Ronald Reagan, who famously spoke of America as a “shining city on a hill” and a beacon for immigrants, said almost the same thing ahead of his decision to extend amnesty to 2 million unlawful aliens (the statutory designation) in 1986.
America is a nation whose first duty is to its citizens. That’s why, as historian Victor Davis Hanson points out, Trump loves to use the first-person plural possessive at his rallies: “our” miners, “our” farmers, “our” vets and “our” workers.
Trump grasped something that few of his ostensible Republican allies in Congress have not: Americans by and large will welcome anyone who is willing to work and contribute to make this country a better place, but not at their expense. What’s good for the U.S. Chamber of Commerce (a longtime proponent of “comprehensive immigration reform”) is not necessarily good for the rest of the nation.
But are Trump’s policies any good?
Separating families at the border may not have been required by law, but a reading of the law certainly allowed for it (until a federal judge ruled otherwise). Whether or not it made sense to separate young children from their mothers, the alternative was either to detain children alongside other adults or simply let illegal border crossers go free on their own recognizance. That would have been just the sort of “catch-and-release” policy the president vowed to end.
If Trump’s enforcement efforts are bad, then what’s the alternative?

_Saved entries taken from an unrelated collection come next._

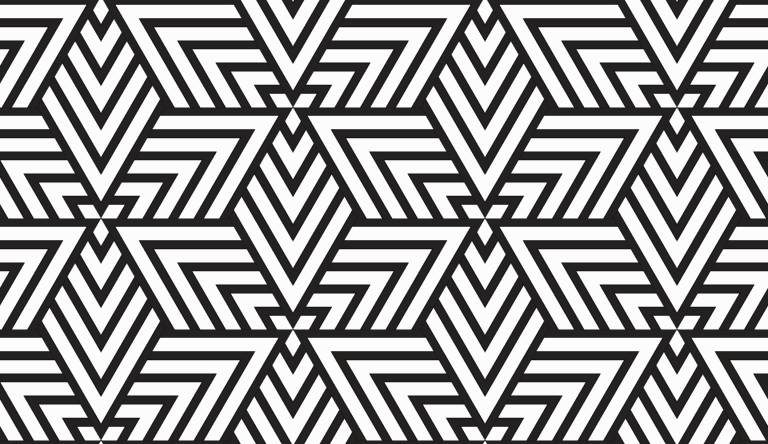
This pattern is drawn by a Shadertoy shader. Its source:

```glsl
const float ROOT3 = 1.7320508;

// Offset to the nearest star centre of a triangular lattice, spacing 1
vec2 starOffset(vec2 uv) {
    vec2 stretch = vec2(ROOT3, 1.0);
    vec2 corner = (fract(uv + 0.5) - 0.5) * stretch;
    vec2 middle = (fract(uv) - 0.5) * stretch;
    return dot(corner, corner) < dot(middle, middle) ? corner : middle;
}

// Chevron level in a rhombus: 0 at the small diamond, 1 at the outer edges
float chevronLevel(vec2 q) {
    float along = 0.0, across = 0.0;
    for (int i = 0; i < 3; i++) {
        float angle = radians(30.0 + 120.0 * float(i));
        vec2 axis = vec2(cos(angle), sin(angle));
        float reach = dot(q, axis);
        if (abs(reach) > abs(along)) {
            along = reach;
            across = abs(dot(q, vec2(-axis.y, axis.x)));
        }
    }
    // Opposite sectors hold the two ends of a rhombus
    return (along < 0.0 ? 1.0 + along : along) + ROOT3 * across;
}

vec3 patternColor(vec2 p) {
    vec2 uv = (p - vec2(0.1315, 0.508)) * 2.0;
    float level = chevronLevel(starOffset(uv));

    // Five stripes per rhombus, measured from each white centre line
    float offCentre = abs(fract(5.0 * level + 0.18) - 0.5);
    vec3 ink = mix(vec3(0.07, 0.05, 0.06), vec3(0.14, 0.13, 0.13),
                   smoothstep(0.3, 0.37, offCentre));
    return offCentre < 0.3 ? vec3(0.99) : ink;
}

void mainImage(out vec4 fragColor, in vec2 fragCoord) {
    // Supersample, as stripes end abruptly at the rhombus sides
    const int N = 4;
    vec3 sum = vec3(0.0);
    for (int y = 0; y < N; y++) {
        for (int x = 0; x < N; x++) {
            vec2 jitter = (vec2(x, y) + 0.5) / float(N) - 0.5;
            sum += patternColor((fragCoord + 1.2 * jitter) / iResolution.xy);
        }
    }
    fragColor = vec4(sum / float(N * N), 1.0);
}
```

Prominent Democrats – including U.S. Sens. Kamala Harris of California and Kirsten Gillibrand of New York and New York congressional candidate Alexandria Ocasio-Cortez – have called for abolishing U.S. Immigration and Customs Enforcement, the agency responsible for enforcing immigration laws.
I say: Go for it. Campaign on that! Let’s put it to a vote and see how it shakes out.
For what it’s worth, public opinion is generally somewhere between the Trump restrictionist camp on the right and the shut down ICE and open borders camp on the left.
A Politico/Morning Consult poll in July found only 25 percent of voters favored abolishing the agency. Another 21 percent were undecided, and 54 percent were opposed. A HuffPost/YouGov poll conducted around the same time yielded similar results. Most respondents admitted they hadn’t even heard of the idea. Of those that had, just 21 percent said they supported getting rid of ICE.
In other words, the public in general looks at immigration in a somewhat more nuanced way than do our elites, who tend to answer objections to greater immigration enforcement with two words: “That’s racist.”
Sovereignty is not racist. Consent of the governed is not racist. Consent, in fact, underpins our immigration laws, or at least it used to. As the U.S. Supreme Court said in 1884: “No one can become a citizen of a nation without its consent.”
A century later, the left-leaning philosopher Michael Walzer argued in his book “Spheres of Justice” that “Admission and exclusion are the core of communal independence…without them, there could not be communities of character, historically ongoing associations of men and women with some special commitment to one another and some special sense of their common life.”
In short, consent is a vital part of what makes us “who we are.”
Ben Boychuk is managing editor of American Greatness. He can be contacted at firstname.lastname@example.org or on Twitter @benboychuk.